EXERCISE MATERIAL
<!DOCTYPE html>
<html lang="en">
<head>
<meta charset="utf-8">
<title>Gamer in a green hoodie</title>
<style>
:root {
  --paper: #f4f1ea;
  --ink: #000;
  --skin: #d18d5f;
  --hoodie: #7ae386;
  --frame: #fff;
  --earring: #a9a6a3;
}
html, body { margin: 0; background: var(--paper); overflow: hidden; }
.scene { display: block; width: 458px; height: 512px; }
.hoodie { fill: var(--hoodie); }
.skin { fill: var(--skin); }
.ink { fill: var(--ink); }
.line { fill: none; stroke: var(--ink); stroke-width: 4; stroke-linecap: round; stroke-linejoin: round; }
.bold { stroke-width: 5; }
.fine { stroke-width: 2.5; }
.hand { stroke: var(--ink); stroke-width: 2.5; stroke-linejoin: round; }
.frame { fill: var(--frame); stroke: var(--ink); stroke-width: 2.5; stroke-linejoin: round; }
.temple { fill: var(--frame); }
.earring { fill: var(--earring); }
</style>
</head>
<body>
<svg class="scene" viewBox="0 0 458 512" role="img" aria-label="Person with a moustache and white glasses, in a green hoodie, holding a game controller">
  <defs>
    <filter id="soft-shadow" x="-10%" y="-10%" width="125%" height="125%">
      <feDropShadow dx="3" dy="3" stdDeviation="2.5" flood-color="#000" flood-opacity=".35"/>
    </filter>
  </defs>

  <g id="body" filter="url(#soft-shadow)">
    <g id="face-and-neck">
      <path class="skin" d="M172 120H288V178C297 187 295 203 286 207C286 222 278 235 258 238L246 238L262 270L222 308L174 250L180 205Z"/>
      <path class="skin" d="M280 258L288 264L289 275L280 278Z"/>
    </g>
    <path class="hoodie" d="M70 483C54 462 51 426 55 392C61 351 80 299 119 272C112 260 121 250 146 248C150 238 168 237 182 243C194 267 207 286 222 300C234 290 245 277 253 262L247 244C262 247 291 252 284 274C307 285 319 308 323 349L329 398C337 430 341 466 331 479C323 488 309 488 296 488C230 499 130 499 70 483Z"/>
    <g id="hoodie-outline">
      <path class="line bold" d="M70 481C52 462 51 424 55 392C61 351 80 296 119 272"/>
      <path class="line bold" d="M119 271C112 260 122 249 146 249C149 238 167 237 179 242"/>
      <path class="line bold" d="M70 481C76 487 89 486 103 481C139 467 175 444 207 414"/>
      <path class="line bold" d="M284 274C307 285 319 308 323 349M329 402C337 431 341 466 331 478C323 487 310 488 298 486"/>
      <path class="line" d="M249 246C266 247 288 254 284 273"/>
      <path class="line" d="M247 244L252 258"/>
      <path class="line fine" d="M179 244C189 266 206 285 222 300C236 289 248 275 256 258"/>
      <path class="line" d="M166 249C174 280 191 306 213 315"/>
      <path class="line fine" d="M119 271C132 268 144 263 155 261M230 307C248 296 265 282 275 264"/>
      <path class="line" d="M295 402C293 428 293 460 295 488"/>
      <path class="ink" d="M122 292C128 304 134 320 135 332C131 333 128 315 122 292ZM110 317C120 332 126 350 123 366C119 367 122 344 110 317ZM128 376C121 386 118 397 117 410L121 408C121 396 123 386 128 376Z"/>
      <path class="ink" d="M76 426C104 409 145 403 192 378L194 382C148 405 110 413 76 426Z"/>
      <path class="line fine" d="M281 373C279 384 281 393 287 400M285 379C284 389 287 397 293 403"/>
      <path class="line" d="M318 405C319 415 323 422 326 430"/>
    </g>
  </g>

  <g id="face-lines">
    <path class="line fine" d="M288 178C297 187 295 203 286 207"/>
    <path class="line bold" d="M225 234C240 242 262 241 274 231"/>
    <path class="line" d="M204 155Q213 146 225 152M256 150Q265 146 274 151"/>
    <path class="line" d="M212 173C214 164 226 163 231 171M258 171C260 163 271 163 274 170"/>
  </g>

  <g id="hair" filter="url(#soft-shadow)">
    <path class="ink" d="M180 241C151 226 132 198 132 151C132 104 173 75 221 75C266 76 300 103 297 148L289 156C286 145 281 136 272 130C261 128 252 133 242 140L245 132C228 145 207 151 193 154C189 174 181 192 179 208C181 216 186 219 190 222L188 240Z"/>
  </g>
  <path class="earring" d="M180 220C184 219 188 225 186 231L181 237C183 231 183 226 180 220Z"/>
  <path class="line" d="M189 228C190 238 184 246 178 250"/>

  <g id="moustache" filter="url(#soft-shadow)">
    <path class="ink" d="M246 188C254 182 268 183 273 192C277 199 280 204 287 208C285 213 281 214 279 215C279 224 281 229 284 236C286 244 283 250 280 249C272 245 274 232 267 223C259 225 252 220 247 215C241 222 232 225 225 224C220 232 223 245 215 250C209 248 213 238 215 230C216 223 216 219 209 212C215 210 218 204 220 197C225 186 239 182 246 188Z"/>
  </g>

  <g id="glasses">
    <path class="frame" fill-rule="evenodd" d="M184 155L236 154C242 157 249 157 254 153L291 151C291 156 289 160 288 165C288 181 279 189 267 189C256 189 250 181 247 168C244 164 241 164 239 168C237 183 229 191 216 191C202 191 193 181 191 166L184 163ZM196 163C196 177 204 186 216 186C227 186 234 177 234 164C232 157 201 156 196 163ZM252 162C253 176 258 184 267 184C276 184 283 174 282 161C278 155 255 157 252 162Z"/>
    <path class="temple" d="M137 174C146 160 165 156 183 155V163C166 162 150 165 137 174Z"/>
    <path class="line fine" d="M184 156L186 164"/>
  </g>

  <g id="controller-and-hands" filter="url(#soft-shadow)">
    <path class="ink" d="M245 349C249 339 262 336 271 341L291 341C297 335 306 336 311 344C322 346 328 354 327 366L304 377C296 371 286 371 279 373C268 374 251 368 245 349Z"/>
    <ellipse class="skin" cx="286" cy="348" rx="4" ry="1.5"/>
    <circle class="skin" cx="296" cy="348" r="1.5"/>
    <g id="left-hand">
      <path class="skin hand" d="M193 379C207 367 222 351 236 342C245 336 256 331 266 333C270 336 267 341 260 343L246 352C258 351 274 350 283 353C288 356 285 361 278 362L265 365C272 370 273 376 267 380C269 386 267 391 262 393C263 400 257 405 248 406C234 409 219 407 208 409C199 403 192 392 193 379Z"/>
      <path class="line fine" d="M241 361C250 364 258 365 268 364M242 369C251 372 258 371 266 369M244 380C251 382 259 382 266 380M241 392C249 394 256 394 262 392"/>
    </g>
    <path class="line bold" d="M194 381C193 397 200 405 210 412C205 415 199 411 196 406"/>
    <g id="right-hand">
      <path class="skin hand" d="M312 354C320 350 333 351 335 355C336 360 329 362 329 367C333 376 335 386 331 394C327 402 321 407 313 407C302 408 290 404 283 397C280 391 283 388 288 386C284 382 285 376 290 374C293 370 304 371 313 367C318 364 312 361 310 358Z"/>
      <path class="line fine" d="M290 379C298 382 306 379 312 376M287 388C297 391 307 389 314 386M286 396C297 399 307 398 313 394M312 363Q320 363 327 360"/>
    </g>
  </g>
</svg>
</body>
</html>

...

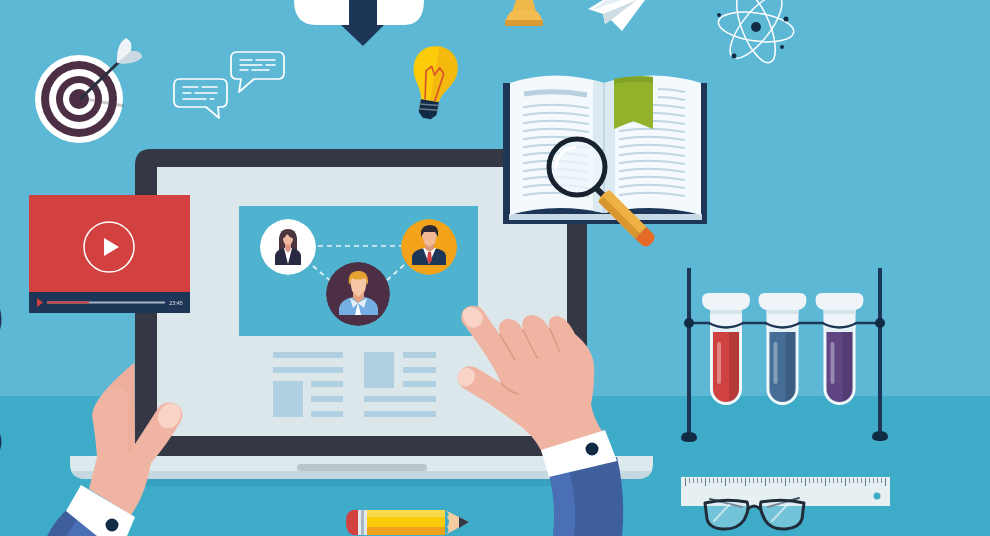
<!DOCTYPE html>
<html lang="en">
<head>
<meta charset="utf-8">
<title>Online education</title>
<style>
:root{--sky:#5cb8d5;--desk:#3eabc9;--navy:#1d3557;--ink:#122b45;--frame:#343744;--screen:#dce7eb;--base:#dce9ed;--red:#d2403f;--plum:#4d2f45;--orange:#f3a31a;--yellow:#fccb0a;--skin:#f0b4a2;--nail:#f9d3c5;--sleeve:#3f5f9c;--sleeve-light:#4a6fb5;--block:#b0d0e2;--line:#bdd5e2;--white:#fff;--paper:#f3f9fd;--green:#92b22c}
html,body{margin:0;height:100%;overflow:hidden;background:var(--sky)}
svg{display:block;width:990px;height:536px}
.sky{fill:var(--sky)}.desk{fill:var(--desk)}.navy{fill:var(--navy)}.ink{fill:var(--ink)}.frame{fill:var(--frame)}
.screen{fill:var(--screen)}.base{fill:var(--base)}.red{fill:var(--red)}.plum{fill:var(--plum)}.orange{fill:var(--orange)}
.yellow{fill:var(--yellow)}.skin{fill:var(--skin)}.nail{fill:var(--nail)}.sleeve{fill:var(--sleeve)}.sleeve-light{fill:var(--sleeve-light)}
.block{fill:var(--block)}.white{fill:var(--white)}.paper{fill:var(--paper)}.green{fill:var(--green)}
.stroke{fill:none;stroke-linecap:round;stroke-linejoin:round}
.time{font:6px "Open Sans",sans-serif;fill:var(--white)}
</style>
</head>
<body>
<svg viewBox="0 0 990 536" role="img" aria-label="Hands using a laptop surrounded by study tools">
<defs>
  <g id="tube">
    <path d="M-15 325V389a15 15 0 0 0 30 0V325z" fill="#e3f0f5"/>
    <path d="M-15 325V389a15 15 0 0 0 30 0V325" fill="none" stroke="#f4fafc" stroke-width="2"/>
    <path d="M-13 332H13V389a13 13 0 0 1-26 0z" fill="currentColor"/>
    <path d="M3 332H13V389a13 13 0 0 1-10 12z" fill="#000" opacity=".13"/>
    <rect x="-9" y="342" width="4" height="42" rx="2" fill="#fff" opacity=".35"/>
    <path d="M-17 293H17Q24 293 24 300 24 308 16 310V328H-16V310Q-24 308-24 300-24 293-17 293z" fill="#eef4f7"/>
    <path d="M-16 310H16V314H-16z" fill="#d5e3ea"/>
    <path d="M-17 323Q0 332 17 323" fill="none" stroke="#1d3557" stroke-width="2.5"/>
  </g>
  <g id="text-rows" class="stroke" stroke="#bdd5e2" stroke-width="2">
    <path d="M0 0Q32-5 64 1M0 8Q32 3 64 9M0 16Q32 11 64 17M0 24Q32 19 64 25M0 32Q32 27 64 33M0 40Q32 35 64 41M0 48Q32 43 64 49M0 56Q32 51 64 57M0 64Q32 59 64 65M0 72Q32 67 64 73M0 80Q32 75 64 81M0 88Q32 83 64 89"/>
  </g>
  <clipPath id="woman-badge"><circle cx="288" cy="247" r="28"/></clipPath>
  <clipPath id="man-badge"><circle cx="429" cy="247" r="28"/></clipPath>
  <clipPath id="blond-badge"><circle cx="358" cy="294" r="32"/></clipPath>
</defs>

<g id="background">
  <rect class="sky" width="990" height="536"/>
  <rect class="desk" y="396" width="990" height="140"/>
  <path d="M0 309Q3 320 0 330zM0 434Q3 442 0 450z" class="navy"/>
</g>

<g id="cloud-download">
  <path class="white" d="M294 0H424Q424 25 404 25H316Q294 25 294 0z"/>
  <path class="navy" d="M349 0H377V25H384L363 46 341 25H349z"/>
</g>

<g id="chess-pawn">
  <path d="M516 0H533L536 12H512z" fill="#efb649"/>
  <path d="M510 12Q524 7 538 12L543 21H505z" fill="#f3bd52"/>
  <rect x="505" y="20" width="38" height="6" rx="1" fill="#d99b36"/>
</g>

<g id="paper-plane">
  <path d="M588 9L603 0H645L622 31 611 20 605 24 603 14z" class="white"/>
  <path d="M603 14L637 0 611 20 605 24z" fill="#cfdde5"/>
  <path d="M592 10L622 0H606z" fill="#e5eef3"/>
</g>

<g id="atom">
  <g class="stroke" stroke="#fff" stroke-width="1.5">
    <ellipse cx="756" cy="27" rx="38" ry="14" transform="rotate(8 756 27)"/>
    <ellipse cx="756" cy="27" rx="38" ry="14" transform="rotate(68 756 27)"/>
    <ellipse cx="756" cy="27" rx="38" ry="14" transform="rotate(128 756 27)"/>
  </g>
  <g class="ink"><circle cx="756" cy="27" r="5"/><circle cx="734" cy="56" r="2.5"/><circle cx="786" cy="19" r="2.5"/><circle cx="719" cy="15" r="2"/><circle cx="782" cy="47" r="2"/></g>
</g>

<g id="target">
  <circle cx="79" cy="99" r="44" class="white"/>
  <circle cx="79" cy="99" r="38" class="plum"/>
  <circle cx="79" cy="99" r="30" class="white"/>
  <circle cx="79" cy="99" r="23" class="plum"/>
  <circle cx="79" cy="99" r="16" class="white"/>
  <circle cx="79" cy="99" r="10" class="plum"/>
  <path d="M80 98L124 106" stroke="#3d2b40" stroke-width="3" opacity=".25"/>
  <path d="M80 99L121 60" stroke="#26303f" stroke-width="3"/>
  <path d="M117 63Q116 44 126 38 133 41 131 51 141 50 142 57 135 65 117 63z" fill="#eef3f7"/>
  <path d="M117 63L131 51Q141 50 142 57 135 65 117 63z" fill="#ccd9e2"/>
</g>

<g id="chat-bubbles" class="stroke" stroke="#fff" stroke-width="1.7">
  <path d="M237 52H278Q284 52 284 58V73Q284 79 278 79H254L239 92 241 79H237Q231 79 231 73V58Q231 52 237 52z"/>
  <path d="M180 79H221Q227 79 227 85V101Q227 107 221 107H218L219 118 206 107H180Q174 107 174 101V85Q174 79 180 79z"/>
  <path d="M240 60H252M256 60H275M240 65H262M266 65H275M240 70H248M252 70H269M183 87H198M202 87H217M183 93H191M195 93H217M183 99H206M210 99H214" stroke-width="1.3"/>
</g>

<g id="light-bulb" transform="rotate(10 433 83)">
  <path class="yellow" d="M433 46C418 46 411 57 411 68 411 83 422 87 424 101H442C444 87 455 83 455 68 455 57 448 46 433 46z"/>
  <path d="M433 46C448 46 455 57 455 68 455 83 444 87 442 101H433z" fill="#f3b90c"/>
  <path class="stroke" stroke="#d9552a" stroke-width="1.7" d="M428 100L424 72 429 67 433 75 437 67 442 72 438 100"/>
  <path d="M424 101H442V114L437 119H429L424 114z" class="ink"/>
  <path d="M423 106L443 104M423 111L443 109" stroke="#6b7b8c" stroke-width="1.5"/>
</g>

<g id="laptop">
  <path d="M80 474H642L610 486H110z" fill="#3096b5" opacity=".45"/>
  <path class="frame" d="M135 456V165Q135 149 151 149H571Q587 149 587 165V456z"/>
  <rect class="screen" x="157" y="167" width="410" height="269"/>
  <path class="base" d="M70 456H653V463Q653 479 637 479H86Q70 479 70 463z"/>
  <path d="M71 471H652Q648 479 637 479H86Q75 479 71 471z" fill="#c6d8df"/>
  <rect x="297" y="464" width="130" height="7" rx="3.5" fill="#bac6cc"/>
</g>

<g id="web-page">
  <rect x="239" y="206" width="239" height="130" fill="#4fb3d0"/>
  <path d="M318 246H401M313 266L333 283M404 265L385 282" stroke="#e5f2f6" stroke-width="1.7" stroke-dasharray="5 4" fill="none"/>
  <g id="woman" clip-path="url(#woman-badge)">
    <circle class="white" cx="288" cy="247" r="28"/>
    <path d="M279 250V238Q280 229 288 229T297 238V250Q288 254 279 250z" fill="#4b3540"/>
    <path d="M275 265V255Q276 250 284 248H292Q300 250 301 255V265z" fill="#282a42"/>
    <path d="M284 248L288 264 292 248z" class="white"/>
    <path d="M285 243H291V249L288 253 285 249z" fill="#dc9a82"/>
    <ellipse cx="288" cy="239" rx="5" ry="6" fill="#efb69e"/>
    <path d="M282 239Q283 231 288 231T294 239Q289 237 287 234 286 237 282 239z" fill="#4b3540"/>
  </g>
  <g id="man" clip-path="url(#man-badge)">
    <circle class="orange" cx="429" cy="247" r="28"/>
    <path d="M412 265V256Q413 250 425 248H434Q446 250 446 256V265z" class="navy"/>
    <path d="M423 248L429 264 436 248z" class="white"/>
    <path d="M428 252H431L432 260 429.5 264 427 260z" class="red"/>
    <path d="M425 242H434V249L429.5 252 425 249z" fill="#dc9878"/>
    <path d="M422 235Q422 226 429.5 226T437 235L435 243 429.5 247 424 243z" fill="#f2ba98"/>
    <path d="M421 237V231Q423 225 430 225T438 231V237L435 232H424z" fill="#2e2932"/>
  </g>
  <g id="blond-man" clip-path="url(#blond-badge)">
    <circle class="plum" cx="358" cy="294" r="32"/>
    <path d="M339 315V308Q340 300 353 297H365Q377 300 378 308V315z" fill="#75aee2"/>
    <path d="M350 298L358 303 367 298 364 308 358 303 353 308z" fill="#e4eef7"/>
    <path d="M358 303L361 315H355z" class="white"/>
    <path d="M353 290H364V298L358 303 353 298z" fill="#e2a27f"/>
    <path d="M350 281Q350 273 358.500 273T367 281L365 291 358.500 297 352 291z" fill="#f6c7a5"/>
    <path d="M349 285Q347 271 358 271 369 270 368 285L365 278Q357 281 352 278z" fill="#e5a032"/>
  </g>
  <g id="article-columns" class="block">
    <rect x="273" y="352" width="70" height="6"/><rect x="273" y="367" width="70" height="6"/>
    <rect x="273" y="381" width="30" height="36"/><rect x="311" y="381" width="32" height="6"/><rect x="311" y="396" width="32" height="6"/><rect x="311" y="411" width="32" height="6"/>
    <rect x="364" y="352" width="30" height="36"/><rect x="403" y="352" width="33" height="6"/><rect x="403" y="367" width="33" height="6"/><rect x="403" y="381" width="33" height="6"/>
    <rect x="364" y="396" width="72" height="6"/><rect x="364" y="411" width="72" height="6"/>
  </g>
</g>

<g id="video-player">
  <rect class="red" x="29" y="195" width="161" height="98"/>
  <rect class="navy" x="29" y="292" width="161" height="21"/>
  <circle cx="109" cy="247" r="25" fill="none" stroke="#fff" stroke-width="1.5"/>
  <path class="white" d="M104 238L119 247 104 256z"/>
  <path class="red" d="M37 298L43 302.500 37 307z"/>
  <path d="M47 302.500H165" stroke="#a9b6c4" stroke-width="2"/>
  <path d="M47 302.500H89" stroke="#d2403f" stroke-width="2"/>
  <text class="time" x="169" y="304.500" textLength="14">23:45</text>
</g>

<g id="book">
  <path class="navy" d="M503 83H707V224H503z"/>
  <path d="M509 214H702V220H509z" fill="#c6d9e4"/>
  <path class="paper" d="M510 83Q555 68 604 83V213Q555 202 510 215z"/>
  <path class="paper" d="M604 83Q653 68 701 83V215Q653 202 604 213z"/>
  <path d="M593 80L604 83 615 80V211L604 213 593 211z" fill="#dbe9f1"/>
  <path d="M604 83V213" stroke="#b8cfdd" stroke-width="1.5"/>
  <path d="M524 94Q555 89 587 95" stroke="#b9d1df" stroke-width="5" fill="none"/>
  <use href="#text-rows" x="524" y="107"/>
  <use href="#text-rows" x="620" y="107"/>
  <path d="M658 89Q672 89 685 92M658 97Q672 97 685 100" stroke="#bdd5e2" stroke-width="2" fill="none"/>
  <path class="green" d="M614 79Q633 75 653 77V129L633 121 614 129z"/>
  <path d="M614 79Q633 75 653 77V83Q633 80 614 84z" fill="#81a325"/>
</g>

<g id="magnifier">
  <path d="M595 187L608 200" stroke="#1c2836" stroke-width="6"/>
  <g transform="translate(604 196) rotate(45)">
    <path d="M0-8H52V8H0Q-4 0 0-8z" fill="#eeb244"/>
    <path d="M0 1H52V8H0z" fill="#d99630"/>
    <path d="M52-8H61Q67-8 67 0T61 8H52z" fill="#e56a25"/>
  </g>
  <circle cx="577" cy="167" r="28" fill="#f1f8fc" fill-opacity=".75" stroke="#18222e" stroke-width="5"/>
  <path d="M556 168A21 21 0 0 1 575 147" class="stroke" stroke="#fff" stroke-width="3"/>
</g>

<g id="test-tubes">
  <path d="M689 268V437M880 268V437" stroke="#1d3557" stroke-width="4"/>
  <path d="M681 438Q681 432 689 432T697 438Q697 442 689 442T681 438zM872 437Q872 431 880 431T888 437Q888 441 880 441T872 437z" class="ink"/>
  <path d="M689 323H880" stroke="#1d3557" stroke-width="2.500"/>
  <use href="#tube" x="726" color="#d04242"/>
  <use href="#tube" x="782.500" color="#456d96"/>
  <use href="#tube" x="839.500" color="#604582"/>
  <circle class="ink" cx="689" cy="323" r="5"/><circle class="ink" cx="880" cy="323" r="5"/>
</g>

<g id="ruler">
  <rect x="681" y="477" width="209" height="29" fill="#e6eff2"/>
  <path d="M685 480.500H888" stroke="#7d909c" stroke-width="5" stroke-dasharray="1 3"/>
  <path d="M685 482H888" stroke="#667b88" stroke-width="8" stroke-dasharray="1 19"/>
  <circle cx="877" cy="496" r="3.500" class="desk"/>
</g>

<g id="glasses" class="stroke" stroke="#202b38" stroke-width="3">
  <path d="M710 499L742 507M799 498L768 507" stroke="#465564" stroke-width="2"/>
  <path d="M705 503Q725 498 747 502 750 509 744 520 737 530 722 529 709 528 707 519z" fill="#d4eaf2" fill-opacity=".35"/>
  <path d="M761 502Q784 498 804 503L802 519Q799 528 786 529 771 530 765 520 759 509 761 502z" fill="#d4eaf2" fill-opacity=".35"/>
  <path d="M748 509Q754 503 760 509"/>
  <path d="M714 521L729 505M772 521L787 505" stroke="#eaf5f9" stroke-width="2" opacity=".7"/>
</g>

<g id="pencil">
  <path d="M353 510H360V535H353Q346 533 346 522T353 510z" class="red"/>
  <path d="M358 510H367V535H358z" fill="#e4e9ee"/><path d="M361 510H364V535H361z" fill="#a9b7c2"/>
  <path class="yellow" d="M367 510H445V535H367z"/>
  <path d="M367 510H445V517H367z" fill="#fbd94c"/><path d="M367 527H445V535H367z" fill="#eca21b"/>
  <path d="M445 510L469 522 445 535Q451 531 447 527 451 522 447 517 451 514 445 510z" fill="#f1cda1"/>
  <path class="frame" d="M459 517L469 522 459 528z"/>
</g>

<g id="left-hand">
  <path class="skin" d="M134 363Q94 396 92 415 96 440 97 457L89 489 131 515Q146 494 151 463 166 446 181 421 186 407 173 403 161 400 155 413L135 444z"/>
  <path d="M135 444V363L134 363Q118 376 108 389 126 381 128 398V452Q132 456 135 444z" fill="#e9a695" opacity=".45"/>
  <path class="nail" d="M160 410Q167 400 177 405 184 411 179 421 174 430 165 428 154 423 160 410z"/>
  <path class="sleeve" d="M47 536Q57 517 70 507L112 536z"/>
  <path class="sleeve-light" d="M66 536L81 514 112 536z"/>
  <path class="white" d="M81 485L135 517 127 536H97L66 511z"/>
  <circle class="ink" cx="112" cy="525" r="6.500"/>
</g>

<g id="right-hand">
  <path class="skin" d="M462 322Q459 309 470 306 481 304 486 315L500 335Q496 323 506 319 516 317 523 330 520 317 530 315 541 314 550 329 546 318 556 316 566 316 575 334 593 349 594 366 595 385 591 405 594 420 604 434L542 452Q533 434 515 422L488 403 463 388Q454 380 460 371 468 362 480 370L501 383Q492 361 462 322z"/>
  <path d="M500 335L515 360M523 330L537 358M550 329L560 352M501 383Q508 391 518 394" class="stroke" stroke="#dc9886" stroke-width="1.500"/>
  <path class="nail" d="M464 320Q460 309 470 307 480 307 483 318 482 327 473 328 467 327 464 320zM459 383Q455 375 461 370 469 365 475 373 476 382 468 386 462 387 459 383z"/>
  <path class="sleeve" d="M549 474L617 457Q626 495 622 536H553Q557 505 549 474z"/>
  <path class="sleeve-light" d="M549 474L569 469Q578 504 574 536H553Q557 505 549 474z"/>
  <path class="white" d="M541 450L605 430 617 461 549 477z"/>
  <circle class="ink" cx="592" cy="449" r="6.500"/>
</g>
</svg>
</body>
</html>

WORK INSTRUCTIONS
The lines in the records above that include the word "rotate" must be copied out.

REPLY
    <ellipse cx="756" cy="27" rx="38" ry="14" transform="rotate(8 756 27)"/>
    <ellipse cx="756" cy="27" rx="38" ry="14" transform="rotate(68 756 27)"/>
    <ellipse cx="756" cy="27" rx="38" ry="14" transform="rotate(128 756 27)"/>
<g id="light-bulb" transform="rotate(10 433 83)">
  <g transform="translate(604 196) rotate(45)">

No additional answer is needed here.